Afriend once waxed poetic about the peace he experienced when receiving the communion wafer in the Catholic mass. Since I had been reared on a diet of just-a-symbol cracker breads and grape juice cuplets, I didn’t get it.
“What do you mean?” I asked incredulously. “It doesn’t do anything.”
I’ve come a long way in deepening my appreciation for the power of the Lord’s Supper, but I probably wouldn’t have been alone in my doubts.
For the most part, our evangelical and Anabaptist movement long ago lost sight of the notion that communion — and worship generally — effects anything greater than whatever uplift or experience or learning we might take away from it. In the Reformers’ historic angst over the sacrificial language of the Roman Church, worship became — subtly and shiftily — all about us. It doesn’t do anything.
Yet, for the writer of Hebrews, worship most surely does something: not least guiding human beings in an approach to God. Hebrews 12 is about approaching God: in history, in the Scriptures, but also in worship. It’s likely that the flow of the chapter mirrors the believer’s approach to the Lord’s table. This approach is depicted as scaling Mount Zion to meet Jesus, the “mediator of a new covenant” and is contrasted with the Israelites’ fearful approach to God on Mount Sinai.
When God gave the covenant on Sinai through Moses, there was fear and trembling, the terrible voice of God and darkness and gloom and storm. In Christian worship, we approach God as ancient Israel did, but for us it’s a journey to a second mountain: joyful Zion, thick with festal angels, the dwelling place of the living God (Heb. 12:22; on angels present in worship, see 1 Cor. 11:10 and Revelation 1 and 2).
In the Old Testament, Zion is a mountain but also the holy city of God. It’s Jerusalem — yet more than Jerusalem — a vision of God present among God’s people (Psalm 128:5; Zech. 8:3).
In Hebrews 12, Zion symbolically represents God’s people gathered into one by God’s Holy Spirit (see also Rev. 14:1-5). On Zion, the voice of God assembles his people. On Zion, the blood of Jesus mediates a new covenant. On Zion, grace subsumes fear as Jesus’ blood “speaks a better word than the blood of Abel” (Heb. 12:24). We come to God in worship and give him thanks, offering up our praise in “reverence and awe” (Heb. 12:28).

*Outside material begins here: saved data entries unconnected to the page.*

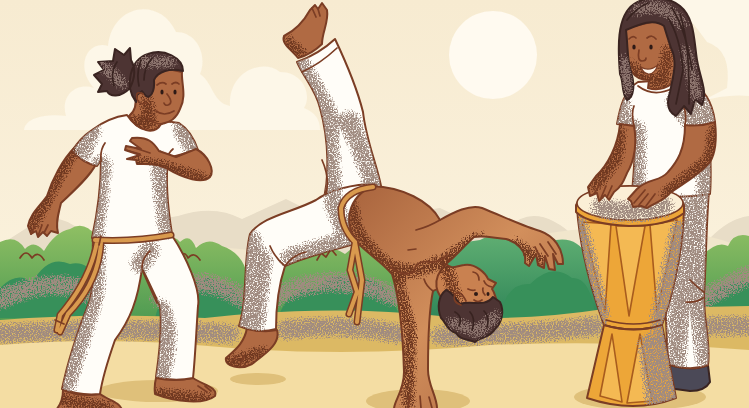
<!DOCTYPE html>
<html lang="en">
<head>
<meta charset="utf-8">
<title>Capoeira in the park</title>
<style>
:root{--sky:#f8edd5;--cloud:#fdf8eb;--hill:#eadfc8;--sand:#dcb964;--ground:#f4dda3;--line:#7b3d24;--skin:#b06a43;--skin-warm:#c98150;--skin-deep:#6f3820;--cloth:#fffdf8;--cloth-shade:#a08b80;--hair:#4d3433;--hair-light:#8f7770;--rope:#d99a4e;--drum:#eda638;--drum-dark:#c87a22}
html,body{margin:0;overflow:hidden;background:var(--sky)}
svg{display:block;width:749px;height:408px}
.cloth,.skin,.hair,.drum{stroke:var(--line);stroke-width:2;stroke-linejoin:round}
.cloth{fill:var(--cloth)}
.skin{fill:var(--skin)}
.warm{fill:var(--skin-warm)}
.hair{fill:var(--hair);stroke:#3a2421}
.drum{fill:var(--drum)}
.shade{fill:none;stroke:var(--cloth-shade);stroke-width:24;stroke-linecap:round;filter:url(#grain)}
.deep{stroke:var(--skin-deep);stroke-width:17}
.gloss{stroke:var(--hair-light);stroke-width:16}
.ink{fill:none;stroke:var(--line);stroke-width:1.7;stroke-linecap:round;stroke-linejoin:round}
.eye{fill:#2e1a16}
.rope-edge{fill:none;stroke:var(--line);stroke-width:7;stroke-linecap:round}
.rope{fill:none;stroke:var(--rope);stroke-width:4;stroke-linecap:round}
</style>
</head>
<body>
<svg viewBox="0 0 749 408" role="img" aria-label="Two people practise capoeira while a third plays a drum">
<defs>
<linearGradient id="sky" x2="0" y2="1"><stop stop-color="#f7ebd1"/><stop offset="1" stop-color="#fcf4e1"/></linearGradient>
<linearGradient id="torso-tone" x2="1" y2="1"><stop stop-color="#a8633d"/><stop offset=".5" stop-color="#d28f5c"/><stop offset="1" stop-color="#a8623d"/></linearGradient>
<linearGradient id="leaf" x2="0" y2="1"><stop stop-color="#8fbf63"/><stop offset="1" stop-color="#4d9a52"/></linearGradient>
<linearGradient id="leaf-cool" x2="0" y2="1"><stop stop-color="#5fae72"/><stop offset="1" stop-color="#2f8558"/></linearGradient>
<filter id="grain" filterUnits="userSpaceOnUse" x="0" y="0" width="749" height="408" color-interpolation-filters="sRGB">
<feTurbulence type="fractalNoise" baseFrequency=".75" numOctaves="2" seed="4"/>
<feColorMatrix values="0 0 0 0 0 0 0 0 0 0 0 0 0 0 0 1.7 0 0 0 -.35" result="noise"/>
<feGaussianBlur in="SourceAlpha" stdDeviation="5" result="soft"/>
<feComposite in="noise" in2="soft" operator="arithmetic" k2="1" k3=".9" k4="-1.05"/>
<feComponentTransfer result="dots"><feFuncA type="linear" slope="3"/></feComponentTransfer>
<feComposite in="SourceGraphic" in2="dots" operator="in"/>
</filter>
<clipPath id="dancer-cloth">
<path id="dancer-trousers" d="M93 240L171 234C186 256 201 290 198 306C196 336 195 360 193 378Q174 382 156 377C160 350 162 325 160 306L142 268C138 300 130 320 115 340C108 360 102 380 100 394Q80 396 62 389C68 360 78 330 90 300C95 280 92 260 93 240Z"/>
<path id="dancer-shirt" d="M127 115C112 117 100 124 92 130C83 136 77 143 72 151Q83 163 97 166L101 160C101 190 97 215 92 238Q135 241 172 234C168 210 165 185 168 158L198 150C194 138 187 128 179 123L164 121C154 134 138 132 127 115Z"/>
</clipPath>
<clipPath id="dancer-skin">
<path id="dancer-arm-low" d="M75 147C62 160 52 180 47 196C40 206 30 214 28 226L31 234L36 231L38 237L43 232L47 236L51 231L58 233C55 223 59 212 61 203C75 190 91 175 96 164Q84 160 75 147Z"/>
<path id="dancer-arm-chest" d="M196 149C208 155 215 170 210 177C203 184 184 179 166 168C153 163 146 164 137 164L136 160L127 159L140 155L125 150L126 146L141 149L130 141L132 138C148 136 154 143 159 151L176 157Z"/>
<path id="dancer-face" d="M182 72C181 82 187 96 180 109C176 120 168 123 161 124C155 135 138 132 129 116Q138 109 135 94L154 66Z"/>
<path id="dancer-feet" d="M63 390Q80 397 100 394C108 400 120 402 122 410H56Q63 402 63 390ZM156 378Q174 382 193 378C203 385 218 387 215 396C204 405 176 402 155 394Q154 386 156 378Z"/>
</clipPath>
<clipPath id="kicker-cloth">
<path id="kicker-leg-up" d="M297 62Q319 54 335 39C344 58 356 84 363 112C366 140 377 165 381 186L362 215L322 205C330 180 329 140 320 108C316 90 304 78 297 62Z"/>
<path id="kicker-leg-bent" d="M376 184C352 184 330 190 316 200C294 212 262 216 250 234C243 262 248 298 239 326Q257 334 276 329C276 306 279 284 285 266C310 255 335 250 357 243C343 225 347 200 376 184Z"/>
</clipPath>
<clipPath id="kicker-skin">
<path id="kicker-foot-up" d="M298 58C292 50 281 44 284 36C294 31 304 21 310 10L315 5L318 9L322 3L327 10C329 22 322 32 322 44Q312 54 298 58Z"/>
<path id="kicker-foot-low" d="M247 328Q262 333 277 330C281 344 265 354 252 364C241 370 224 367 226 358C232 352 244 345 247 328Z"/>
<path id="kicker-torso" d="M372 186C402 187 430 201 440 220C454 212 470 204 482 208C502 216 525 227 540 231C554 236 563 248 563 264L558 264L553 254L555 270L549 269L545 256L544 268L538 265L536 254L529 266L525 263C527 250 516 242 506 239C494 238 484 235 474 237C462 248 455 257 446 264C450 274 442 288 433 291C429 310 428 345 428 370C428 386 438 398 437 410H394C393 402 404 392 404 372C403 335 400 300 392 274C382 262 368 254 357 242C343 222 348 198 372 186Z"/>
<path id="kicker-face" d="M446 264C452 270 456 266 464 265C476 263 486 274 488 279L496 283L492 289C496 294 495 300 499 304L470 314L448 303C436 296 430 280 446 264Z"/>
</clipPath>
<clipPath id="drummer-cloth">
<path id="drummer-trousers" d="M664 190H709C706 230 706 265 704 295C704 325 711 345 708 365Q690 372 668 364L662 230Z"/>
<path id="drummer-shirt" d="M638 82C624 90 620 108 617 124L634 126C636 150 634 172 632 192Q672 201 710 194C712 172 709 148 711 126L715 122C712 100 703 88 690 83L667 80Z"/>
</clipPath>
<clipPath id="drummer-skin">
<path id="drummer-arm-left" d="M620 124C618 145 608 165 596 176L588 187L590 196L597 193L599 201L605 195L609 200L614 192C622 186 624 180 627 173C635 160 637 142 634 126Z"/>
<path id="drummer-arm-right" d="M685 125Q700 127 715 122C717 140 716 152 710 162C698 176 682 184 670 193C662 202 654 203 647 208L641 206L633 207L631 201L628 199L637 189C648 178 660 182 668 172C677 162 685 150 685 125Z"/>
<path id="drummer-face" d="M626 28C623 45 623 62 632 72C637 80 645 80 649 80L648 88Q661 92 673 83L682 55L668 18Z"/>
</clipPath>
<clipPath id="drum-wood">
<path id="drum-bowl" d="M577 208C580 250 592 292 604 325Q634 334 662 325C674 292 683 248 684 208Z"/>
<path id="drum-foot" d="M604 325Q634 334 662 325L676 398Q634 414 587 398Z"/>
</clipPath>
<clipPath id="hair-shapes">
<path id="dancer-hair" d="M136 102C124 86 130 60 148 54C164 48 183 58 183 71C170 68 158 71 154 80C155 92 150 99 146 96L142 91L137 95ZM130 88C120 98 110 97 107 91L98 92L102 84L94 75L104 70L98 62L113 61L115 49L124 55L130 48L131 60Q138 72 130 88Z"/>
<path id="kicker-hair" d="M446 290C452 292 455 298 460 304C472 300 484 308 493 297L500 302C505 312 501 324 495 329C490 338 480 337 475 342C468 339 460 340 456 333C446 330 446 322 441 318C437 308 438 296 446 290Z"/>
<path id="drummer-hair" d="M626 30C628 46 627 60 631 72C635 84 634 98 627 100C621 92 624 82 620 74C618 50 616 16 634 4C646-4 668-4 680 6C695 18 694 42 697 60C700 78 708 92 702 105L695 99L691 114L684 106L676 116C668 112 666 104 670 92C673 76 678 62 671 48Q667 36 664 26C654 18 640 24 626 30Z"/>
</clipPath>
<clipPath id="hedge">
<path id="hedge-warm" d="M0 242Q16 234 25 249Q34 239 44 251Q55 232 70 229Q84 220 96 236L150 244Q170 230 180 242Q190 232 196 248Q208 236 222 246Q240 252 246 270L300 256Q325 240 345 254Q360 240 376 246Q390 252 398 270V322H0ZM700 258Q716 240 728 246Q734 232 749 236V322H690Z"/>
</clipPath>
</defs>

<g id="scenery">
<rect width="749" height="408" fill="url(#sky)"/>
<circle cx="493" cy="55" r="44" fill="#fffaf0"/>
<g fill="#fdf7e8">
<path d="M24 130C26 116 50 114 66 116C60 96 76 82 94 88C74 66 88 40 108 46C112 4 160-4 176 32C196 32 208 54 200 74C214 84 212 102 230 106C228 72 262 58 280 72C304 72 312 96 304 108Q320 114 320 130Z"/>
<path d="M672 0Q690 18 707 42Q732 50 727 88L700 102Q724 94 749 96V0Z"/>
</g>
<path d="M0 245L36 222Q62 212 82 232L178 216Q214 204 242 219L286 199L330 221L400 214L440 208Q476 226 508 228Q536 200 576 238L710 238Q730 218 749 216V330H0Z" fill="#e8ddc7"/>
<path d="M0 262Q120 235 250 250T520 238T749 250V320H0Z" fill="#f1e6cc"/>
<path d="M150 320V290Q166 268 186 274Q196 252 214 262Q230 256 244 276Q262 262 284 268Q300 254 325 264Q350 256 366 270Q380 250 400 252L480 240Q500 230 516 244Q534 230 556 240Q580 236 590 262L612 320Z" fill="url(#leaf-cool)"/>
<use href="#hedge-warm" fill="url(#leaf)"/>
<path d="M0 318V288Q18 270 32 283Q48 254 70 264Q88 260 96 280L96 318ZM155 318Q165 280 190 288Q204 270 222 284Q240 286 244 318ZM278 318Q290 284 316 290Q332 268 354 282Q384 270 400 318ZM500 318Q506 282 530 284Q552 262 572 278Q590 276 596 318ZM700 318Q712 276 749 282V318Z" fill="#37905a"/>
<g clip-path="url(#hedge)"><path class="shade" stroke="#2c7c48" d="M0 300Q60 270 100 300M160 298Q200 268 245 300M270 300Q330 265 398 298M700 300L749 275"/></g>
<path class="ink" stroke="#f0e6c6" d="M20 258q6-10 12 0q6-8 12 2M178 258q6-9 10 0q6-7 12 2M317 260l4-7l5 4l5-8l5 6M524 255l4-7l5 4l6-8"/>
<path d="M0 320Q100 312 205 318Q330 304 440 316Q520 322 604 309L749 306V408H0Z" fill="var(--sand)"/>
<path class="shade" stroke="#b98d38" d="M0 334Q120 326 230 334M285 330Q340 322 400 334M440 336Q530 334 596 326M710 326H749"/>
<path d="M0 345Q110 336 220 347Q350 358 490 345Q620 340 749 350V408H0Z" fill="var(--ground)"/>
<g fill="#dfc07a"><ellipse cx="258" cy="379" rx="28" ry="6"/><ellipse cx="418" cy="401" rx="52" ry="12"/><ellipse cx="158" cy="391" rx="60" ry="11"/><ellipse cx="640" cy="397" rx="66" ry="13"/></g>
</g>

<g id="dancer">
<use href="#dancer-arm-low" class="skin"/>
<use href="#dancer-feet" class="skin"/>
<use href="#dancer-trousers" class="cloth"/>
<use href="#dancer-shirt" class="cloth"/>
<g clip-path="url(#dancer-cloth)"><path class="shade" d="M92 130L80 152M102 165L94 232M96 248L94 295L66 385M140 264L150 250M160 308Q172 330 160 376M160 162L168 228M182 128L194 148"/></g>
<path class="ink" d="M101 160Q100 150 105 143M168 158Q168 153 173 149M142 268Q142 258 150 251M157 303Q150 288 143 272"/>
<path class="rope-edge" d="M97 242Q90 280 60 315L57 330M101 242Q99 282 68 314L60 332M95 240Q135 242 171 235"/>
<path class="rope" d="M97 242Q90 280 60 315L57 330M101 242Q99 282 68 314L60 332M95 240Q135 242 171 235"/>
<path class="ink" d="M55 320l9 4M101 236l-2 9"/>
<use href="#dancer-face" class="skin"/>
<use href="#dancer-arm-chest" class="skin"/>
<g clip-path="url(#dancer-skin)"><path class="shade deep" d="M72 152L46 200L30 228M206 180L160 166L135 163M133 122L152 124M62 400L108 408M156 394L208 400M146 100L150 114"/></g>
<use href="#dancer-hair" class="hair"/>
<path class="ink" d="M143 94q-8-4-6 5q3 7 9 4M148 118Q154 124 162 124M167 94Q174 103 168 105Q165 106 164 103M156 111Q164 117 174 111M157 85q5-4 9-1M172 84q4-3 7 0M135 148l15 5M126 150l14 4M198 386l9 6M205 386l6 5M35 226l-4 8M42 225l-4 11M48 225l-4 8"/>
<ellipse class="eye" cx="162" cy="92" rx="1.6" ry="2.5"/><ellipse class="eye" cx="175" cy="92" rx="1.6" ry="2.5"/>
</g>

<g id="kicker">
<use href="#kicker-foot-up" class="skin"/>
<use href="#kicker-foot-low" class="skin"/>
<use href="#kicker-leg-up" class="cloth"/>
<use href="#kicker-leg-bent" class="cloth"/>
<g clip-path="url(#kicker-cloth)"><path class="shade" d="M300 64L326 110L332 190M350 120L374 184M252 240L244 322M262 258L255 324M290 258L350 240M334 205L346 230"/></g>
<path class="ink" d="M322 160Q330 178 326 194M285 266Q275 258 270 246M285 266Q294 254 306 252M302 72Q320 64 337 48"/>
<use href="#kicker-torso" class="skin" style="fill:url(#torso-tone)"/>
<use href="#kicker-face" class="skin warm"/>
<g clip-path="url(#kicker-skin)"><path class="shade deep" d="M288 42L302 56M228 364L262 352M352 205Q352 240 395 270L410 330L408 405M396 268Q420 276 436 262M448 272L456 300M480 238Q462 246 444 262M515 244L540 262"/></g>
<use href="#kicker-hair" class="hair"/>
<path class="rope-edge" d="M373 187Q346 190 341 208Q341 228 355 242L350 270L357 292L349 314M355 242L362 280L357 322"/>
<path class="rope" d="M373 187Q346 190 341 208Q341 228 355 242L350 270L357 292L349 314M355 242L362 280L357 322"/>
<path class="ink" d="M440 220Q428 227 416 230M386 262Q398 278 414 272M414 272Q416 260 428 262Q442 263 447 254M408 250l8-1M433 291Q426 286 424 279M466 301q-6-12-11-7q-3 8 6 11M473 272q6 1 6 8M483 288q-1 4 2 7M484 281Q486 286 492 287M468 289q4 2 7 1M474 300q4 3 8 0M312 8l4 9M318 9l2 7M410 396l-2 12M420 396l1 12M429 397l3 11M236 356l-6 8M244 356l-4 9M540 244l8 12M535 247l5 10M548 242l8 12"/>
<ellipse class="eye" cx="476" cy="294" rx="2" ry="2"/><ellipse class="eye" cx="488" cy="294" rx="1.5" ry="2"/>
</g>

<g id="drummer">
<path class="hair" fill="#3e3c48" d="M668 364Q690 372 708 365L710 382Q705 391 690 391L668 388Z" style="fill:#4b4957"/>
<use href="#drummer-trousers" class="cloth"/>
<use href="#drummer-shirt" class="cloth"/>
<g clip-path="url(#drummer-cloth)"><path class="shade" d="M620 96L622 122M636 130L636 185M696 95L712 122M706 140L706 190M680 205L676 362M698 205L696 240L706 360M676 100L692 122"/></g>
<path class="ink" d="M685 125Q687 112 683 106M634 126Q631 113 634 106M638 86Q654 98 673 88M690 280Q698 288 704 292M686 302Q696 303 703 298"/>
<use href="#drummer-face" class="skin"/>
</g>

<g id="drum">
<use href="#drum-bowl" class="drum"/>
<use href="#drum-foot" class="drum"/>
<path d="M582 222L605 312L611 224ZM616 226L629 316L645 226ZM650 225L657 312L677 220ZM600 396L612 334L622 402ZM627 403L640 334L652 401Z" fill="#f4b953" stroke="#a85c1e" stroke-width="1.6" stroke-linejoin="round"/>
<g clip-path="url(#drum-wood)"><path class="shade" stroke="var(--drum-dark)" d="M680 230L660 318L674 396M648 344L656 404M578 225L600 316"/></g>
<path class="ink" d="M604 325Q634 334 662 325M606 320Q634 328 660 320"/>
<path class="drum" d="M576 205Q582 188 629 186Q678 188 684 205V213Q668 226 629 226Q588 224 576 212Z"/>
<ellipse cx="630" cy="203" rx="53" ry="17" fill="#fbefd6" stroke="var(--line)" stroke-width="1.6"/>
<path class="shade" stroke="#c9a77c" stroke-width="13" d="M600 208Q634 216 664 206"/>
</g>

<g id="drummer-hands">
<use href="#drummer-arm-left" class="skin"/>
<use href="#drummer-arm-right" class="skin"/>
<g clip-path="url(#drummer-skin)"><path class="shade deep" d="M620 130L616 160L594 186M714 130L710 160L666 194M632 66Q640 80 664 84M668 50L664 76"/></g>
<use href="#drummer-hair" class="hair"/>
<g clip-path="url(#hair-shapes)"><path class="shade gloss" d="M140 62L172 62M104 66L122 84M452 322L478 332L496 316M636 10Q664 0 682 24M686 50L696 96M625 60L627 90"/></g>
<path class="ink" style="stroke:#382320" d="M668 18Q680 36 683 70L676 104M680 14Q690 44 689 104M672 8Q686 30 692 70M648 3Q636 8 627 20M141 60Q136 72 139 86M152 58Q144 68 144 80M117 62Q110 72 114 86M455 312q8 4 4 14M470 312q6 7 2 18M484 311q6 6 3 16"/>
<path class="ink" d="M639 50Q637 61 642 61Q646 61 646 58M629 39q4-4 7-1M647 38q5-4 9 1M600 184l-6 10M606 186l-5 12M612 186l-5 11M648 194l-9 11M655 194l-9 12M645 190l-11 13"/>
<path d="M641 67Q649 72 658 65Q654 75 648 74Q643 73 641 67Z" fill="#fff6ea" stroke="var(--line)" stroke-width="1.3"/>
<ellipse class="eye" cx="634" cy="47" rx="1.7" ry="2.6"/><ellipse class="eye" cx="651" cy="47" rx="1.7" ry="2.6"/>
</g>
</svg>
</body>
</html>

Nowhere is our thanksgiving reverence and awe more vital than at the Lord’s table. When we eat the bread and drink the cup, we celebrate and enter into what Jesus named “the new covenant in my blood” (1 Cor. 11:25). The bread and cup re-present God’s covenant with us, a covenant forged in Jesus’ sacrificial self-offering on the cross.
Just as God offers himself for us, so too we make an offering of ourselves to God. This offering is grounded in worship — especially the Lord’s table. It’s in worship that we bring a “sacrifice of praise,” which in turn becomes our “living sacrifice” — a life of gratitude, love and service patterned on Jesus’ life (Heb. 13:15-16; Rom. 12:1; Phil. 2:17). This is our “acceptable worship” (Heb. 12:28).
A friend tells the story of how, in her younger years, she woke up one morning in a cold sweat and with a puzzling desire to change her life. Among other things, she found herself drawn to attend church. She describes her surprise at the cumulative effect of regularly receiving communion. “This is healing me!” she realized. “It’s healing me from the inside out!”
Not long afterward, she married her boyfriend, whom she was living with. Her life was transformed to become something of an offering to God, not least by her launching a career in social work.
Maybe this is the most important thing worship does, the cosmic change worship catalyzes: Worship transforms our lives into an offering, effusive with Jesus’ presence and laden with his love. Our lives, which at times seem scaldingly mundane, become the stuff of sacrifice.
Brad Roth is pastor of West Zion Mennonite Church in Moundridge, Kan. He blogs at doxologyproject.com. His book, God’s Country: Faith, Hope, and the Future of the Rural Church, was recently released by Herald Press.